Monday, September 21, 2009

My Inspiration

My grandmother, Vera, had six children. In 1949, five of them were stricken with polio before they had reached their teenage years. My father was severely affected, losing the use of one arm and one leg. But by far the hardest hit was my Uncle Rudy. At age 8, he was nearly killed by the disease. He needed an iron lung, but none were available. Machinists in Bloomington, Illinois heard of his plight, got together, and came up with a "wooden lung."

That wooden lung saved my uncle's life, and he proceeded to live longer than anyone could have anticipated.

The one who took care of him day in and day out for nearly 60 years was my grandmother. She passed away last year before I had a chance to ask her how she did it.


Marie said...

What a great testament to your grandmother.

I suspect she did it the same way all strong women do hard things: she just got on with what had to be done.

Love for your child carries you through.

Anonymous said...

What a wonderful story.She would tell you with a lot of patience, love, and hard work.You have those qualities and I admire you for it.Love and hugs,Dede

Herrad said...

Hi Steve,
Your grandmother sounds like she was quite a woman.
A very strong woman too and I am sure a great grandmother.

Cranky said...
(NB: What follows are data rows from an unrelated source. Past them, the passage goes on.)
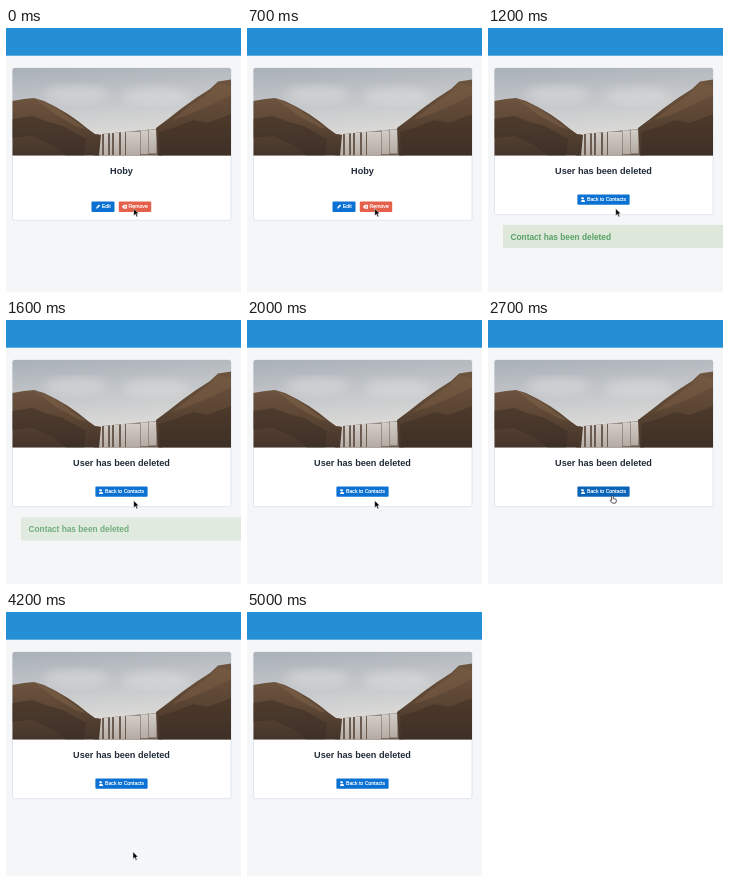
An HTML page that plays this animation: 235x264 px, repeating every 5100 ms.

```html
<!DOCTYPE html>
<html lang="en">
<head>
<meta charset="utf-8">
<title>Delete contact</title>
<style>
html, body { margin: 0; width: 100%; height: 100%; overflow: hidden; background: #f4f6f8; }
svg { display: block; width: 235px; height: 264px; font-family: "Liberation Sans", Arial, sans-serif; }
.title { font-size: 9.15px; font-weight: bold; fill: #202b38; text-anchor: middle; }
.label { font-size: 5.17px; fill: #fff; stroke: #fff; stroke-width: .16; }
.icon { fill: #fff; }
#toast text { font-size: 8.3px; font-weight: bold; fill: #5aa166; }
</style>
</head>
<body>
<svg viewBox="0 0 235 264">
  <defs>
    <linearGradient id="sky" x2=".2" y2="1">
      <stop offset="0" stop-color="#a9b0b8"/>
      <stop offset=".45" stop-color="#c4c7ca"/>
      <stop offset=".8" stop-color="#dad9d7"/>
    </linearGradient>
    <linearGradient id="rock" x2="0" y2="1">
      <stop offset="0" stop-color="#6d543f"/>
      <stop offset=".5" stop-color="#5b4533"/>
      <stop offset="1" stop-color="#43332a"/>
    </linearGradient>
    <linearGradient id="water" x2="0" y2="1">
      <stop offset="0" stop-color="#d3cdc7"/>
      <stop offset="1" stop-color="#b3aaa3"/>
    </linearGradient>
    <filter id="soft"><feGaussianBlur stdDeviation="5"/></filter>
    <clipPath id="frame"><path d="M6.5 127.6V42q0-2 2-2H223q2 0 2 2v85.6z"/></clipPath>
  </defs>

  <rect width="235" height="27.7" fill="#258fd5"/>
  <rect id="card" x="6.5" y="40" width="218.5" rx="2" fill="#fff" stroke="#d8e1eb" stroke-width=".8"/>

  <g clip-path="url(#frame)">
    <rect x="6" y="40" width="219" height="88" fill="url(#sky)"/>
    <g filter="url(#soft)" fill="#e2e1e0" opacity=".45">
      <ellipse cx="70" cy="66" rx="32" ry="9"/>
      <ellipse cx="150" cy="68" rx="34" ry="9"/>
    </g>
    <path d="M88 107L96 106 150 101 156 128H88z" fill="#6b5b50"/>
    <g id="falls" fill="url(#water)"></g>
    <path d="M6 73L18 71 28 70 38 73 50 79 62 86 72 93 82 101 89 106 95 107 93 128H6z" fill="url(#rock)"/>
    <path d="M6 91L26 88 42 94 57 98 69 105 80 111 78 128H60L48 118 26 108 6 110z" fill="#3b2d24" opacity=".5"/>
    <path d="M28 70L50 80 80 101 72 99 50 87z" fill="#80644b" opacity=".5"/>
    <path d="M225 51.5L212 53.5 204 61 190 70 176 80 162 91 150 100 152 128H225z" fill="url(#rock)"/>
    <path d="M153 104L170 99 187 92 202 95 225 86V128H154z" fill="#382a21" opacity=".45"/>
    <path d="M212 55L203 65 184 78 166 92 182 87 205 77 225 67V58z" fill="#7d5f47" opacity=".5"/>
  </g>

  <g id="contact">
    <text class="title" x="115.5" y="145.5">Hoby</text>
    <rect x="85.5" y="173.5" width="23" height="10.5" rx="1" fill="#0b72d3"/>
    <path class="icon" d="M90 180.7l.6-1.8 2.3-2.3 1.2 1.2-2.3 2.3z"/>
    <text class="label" x="95.8" y="180.4">Edit</text>
    <rect x="112.8" y="173.5" width="32.4" height="10.5" rx="1" fill="#e5604a"/>
    <path class="icon" d="M115.8 178.7l2-2h3.2v4h-3.2z"/>
    <path d="M118.4 177.7l1.8 2m0-2l-1.8 2" stroke="#e5604a" stroke-width=".6"/>
    <text class="label" x="122.6" y="180.4">Remove</text>
  </g>

  <g id="deleted">
    <text class="title" x="115.5" y="145.5">User has been deleted</text>
    <rect id="back" x="89.4" y="166.4" width="52.2" height="10.4" rx="1"/>
    <circle class="icon" cx="94.9" cy="170.3" r="1.1"/>
    <path class="icon" d="M93 173.9q0-2.2 2-2.2t2.2 2.2zM93 169.3h.7v1.8H93z"/>
    <text class="label" x="99" y="173.1">Back to Contacts</text>
  </g>

  <g id="toast">
    <rect x="15" y="197" width="222" height="23" fill="#dde8da"/>
    <text x="22.5" y="212">Contact has been deleted</text>
  </g>

  <g id="cursor" stroke-linejoin="round">
    <path id="arrow" d="M0 0V7.2L1.7 5.7 2.9 8.4 4.1 7.9 3 5.2H5.2z" fill="#000" stroke="#fff" stroke-width=".5"/>
    <path id="hand" d="M-1 .6Q0-.5.7.6V3L3.3 3.6Q4 4 3.7 5.7L3 7.5H-.4L-2.4 5Q-2.5 3.8-1 4.6z" fill="#fff" stroke="#111" stroke-width=".7"/>
  </g>
</svg>
<script>
const LOOP = 5100, STEP = 100;
const $ = id => document.getElementById(id);
const show = (id, on) => $(id).setAttribute("display", on ? "inline" : "none");
const move = (id, x, y) => $(id).setAttribute("transform", `translate(${x} ${y})`);
const ramp = (t, from, to) => Math.min(1, Math.max(0, (t - from) / (to - from)));
const ease = p => p * p * (3 - 2 * p);
const mix = (a, b, p) => a + (b - a) * p;

// Falling water: thin strands on the left, a broad sheet on the right
$("falls").innerHTML = [[93, 3], [98, 4], [104, 2], [108, 5], [115, 4], [120, 14], [134.5, 8], [143, 7.5]]
  .map(([x, w]) => `<rect x="${x}" y="${106 - (x - 93) * .09}" width="${w}" height="24"/>`).join("");

function draw(time) {
  const t = Math.floor(time % LOOP / STEP) * STEP;
  const gone = t >= 1000;
  show("contact", !gone);
  show("deleted", gone);
  $("card").setAttribute("height", gone ? 146.7 : 152.3);

  const fade = ease(ramp(t, 1500, 1900));
  $("toast").setAttribute("opacity", ramp(t, 900, 1200) * (1 - fade));
  move("toast", 0, 3 * fade);

  const reach = ease(ramp(t, 2300, 2600));
  const leave = ramp(t, 3700, 4300) ** 2;
  const x = mix(mix(127.7, 124.6, reach), 128, leave);
  const y = mix(mix(180.5, 175.6, reach), 268, leave);
  const over = t >= 2500 && y < 177;
  move("cursor", x, y);
  show("cursor", t < 4400);
  show("hand", over);
  show("arrow", !over);
  $("back").setAttribute("fill", !over ? "#0b72d3" : t < 3300 ? "#0a65b9" : "#11559f");
}

function tick() {
  draw(performance.now());
  requestAnimationFrame(tick);
}
tick();
</script>
</body>
</html>
```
Steve - I think Herrad has simply and eloquently captured my thoughts about your grandmother. Thanks for the story.

Lynne said...

I saw your post on the DIY site about the wooden lung after I submitted my comment. Dr. Dolley was my great uncle and just yesterday I came across some papers regarding the wooden lung and did a little bit of internet searching. What a fascinating story.